§ 77. Choice of the Apostles.—Of Judas Iscariot.

There are a few examples on record of Christ’s drawing and attaching to himself disciples who exhibited to his piercing eye the qualities necessary for his service. Probably this procedure was the same in the cases not recorded. The wisdom of Christ, moreover, leads us to conclude that the cultivation of these agents, on whose fitness so much depended, 118was an object of his special care and attention. Although we have not sufficient information to decide, in the case of each Apostle, why he especially was admitted into the number of the twelve, yet such examples as Peter and John, men of most striking character, who show us how the most marked features of human nature receive and tinge Christianity, illustrate the profound wisdom of Christ, and the penetrating glance with which he could detect the concealed plant in the insignificant germ. Yet we are not bound, in order to vindicate Christ’s wisdom, to conclude that all the Apostles were alike men of mark, alike capable of great achievements. It was enough for the fulfilment of their calling that they loved him truly, that they followed him with child-like confidence, and gave themselves wholly up to the guidance of his Spirit; for thus they would be enabled to testify of him, and to exhibit his image in truth and purity. It was enough that among the number there were a few men of pre-eminently powerful character, on whom the rest might lean for support. It sufficed, nay, it was even advantageous, for the developement of the Church, that the Apostles, as a whole, left their accounts of the history of Christ without the peculiar stamp of individual character, since there was only one John among them capable of giving a vivid image of the life of the Saviour in harmonious unity. And it is, therefore, not at all wonderful that men appeared in the later period of the Apostolic Church who accomplished greater things than even some of the Apostles.

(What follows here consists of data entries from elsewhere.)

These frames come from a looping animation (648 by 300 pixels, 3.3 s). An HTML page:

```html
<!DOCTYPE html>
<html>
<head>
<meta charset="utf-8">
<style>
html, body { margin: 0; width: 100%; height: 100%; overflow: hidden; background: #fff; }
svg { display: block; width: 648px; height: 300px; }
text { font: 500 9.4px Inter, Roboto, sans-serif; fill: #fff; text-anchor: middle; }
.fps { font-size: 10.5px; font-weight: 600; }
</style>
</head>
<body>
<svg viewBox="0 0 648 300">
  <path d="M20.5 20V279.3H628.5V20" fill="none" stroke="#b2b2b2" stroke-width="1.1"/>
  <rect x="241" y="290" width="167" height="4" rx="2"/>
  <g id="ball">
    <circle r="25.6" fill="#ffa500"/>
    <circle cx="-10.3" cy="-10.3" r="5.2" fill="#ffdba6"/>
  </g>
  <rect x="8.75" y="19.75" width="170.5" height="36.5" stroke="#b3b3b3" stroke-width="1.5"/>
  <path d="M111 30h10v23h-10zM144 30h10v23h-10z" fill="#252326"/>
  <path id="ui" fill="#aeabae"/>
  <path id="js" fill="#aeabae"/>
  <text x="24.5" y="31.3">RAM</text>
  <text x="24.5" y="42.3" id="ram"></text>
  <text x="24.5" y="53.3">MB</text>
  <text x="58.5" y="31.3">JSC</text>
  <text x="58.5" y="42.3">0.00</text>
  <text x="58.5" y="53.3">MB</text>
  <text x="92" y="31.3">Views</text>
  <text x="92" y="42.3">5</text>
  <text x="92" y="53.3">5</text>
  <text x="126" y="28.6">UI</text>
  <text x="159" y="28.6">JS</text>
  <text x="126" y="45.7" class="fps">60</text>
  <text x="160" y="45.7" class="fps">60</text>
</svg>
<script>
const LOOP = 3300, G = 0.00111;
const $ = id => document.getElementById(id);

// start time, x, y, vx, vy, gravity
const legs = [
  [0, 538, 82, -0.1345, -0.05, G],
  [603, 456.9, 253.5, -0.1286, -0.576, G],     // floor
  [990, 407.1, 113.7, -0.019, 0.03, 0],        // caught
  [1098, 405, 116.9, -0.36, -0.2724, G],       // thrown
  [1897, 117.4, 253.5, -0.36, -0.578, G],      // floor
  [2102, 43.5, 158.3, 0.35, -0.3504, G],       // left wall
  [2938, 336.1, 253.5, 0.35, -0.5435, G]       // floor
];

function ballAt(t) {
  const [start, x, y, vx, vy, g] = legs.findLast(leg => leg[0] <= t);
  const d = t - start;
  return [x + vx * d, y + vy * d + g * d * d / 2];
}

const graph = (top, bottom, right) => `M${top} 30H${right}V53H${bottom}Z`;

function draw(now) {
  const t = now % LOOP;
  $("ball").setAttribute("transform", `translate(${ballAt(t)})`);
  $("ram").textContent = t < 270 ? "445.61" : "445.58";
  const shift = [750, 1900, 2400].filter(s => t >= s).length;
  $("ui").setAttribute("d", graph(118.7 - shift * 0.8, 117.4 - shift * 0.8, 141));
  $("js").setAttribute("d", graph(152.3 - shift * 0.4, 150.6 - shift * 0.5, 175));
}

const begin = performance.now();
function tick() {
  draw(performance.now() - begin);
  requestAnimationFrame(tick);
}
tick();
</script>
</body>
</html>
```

As for Judas Iscariot, it by no means follows from the passages which say that Christ knew him from the beginning, that he knew him as an enemy and a traitor; nor does the awful contrast between his Apostolic calling and his final fate show that Christ was wholly deceived in him. Judas may have at first embraced the proclamation of the kingdom of God with ardent feelings, although with expectations of a selfish and worldly stamp; which, indeed, was the case with others of the Apostles. He may have loved Christ sincerely so long as he hoped to find in him the fulfilment of his carnal desires. Christ may have seen in him capacities which, animated by pure intentions, might have made him a particularly useful instrument in spreading the kingdom of God. At the same time, he doubtless perceived in him, as in the rest of the Apostles, the impure influence of the worldly and selfish element, yet he may have hoped (to do for him what he certainly did for the others, viz.) to remove it by the enlightening and purifying effects of his personal intercourse; a result, however, which, we freely admit, depended upon the free self-determination of Judas, and could, therefore, be unerringly known to none but the Omniscient. And even when Judas, deceived in his carnal and selfish hopes, felt his affection for Christ passing into hatred, the love of the Saviour, hoping all things, 119though he saw the rising root of evil, may have induced him to strive the more earnestly to attract the wanderer to himself, in order to save him from impending ruin.184184   See, hereafter, more on the character and fate of Judas.

« Prev § 77. Choice of the Apostles.—Of Judas Iscariot. Next »
VIEWNAME is workSection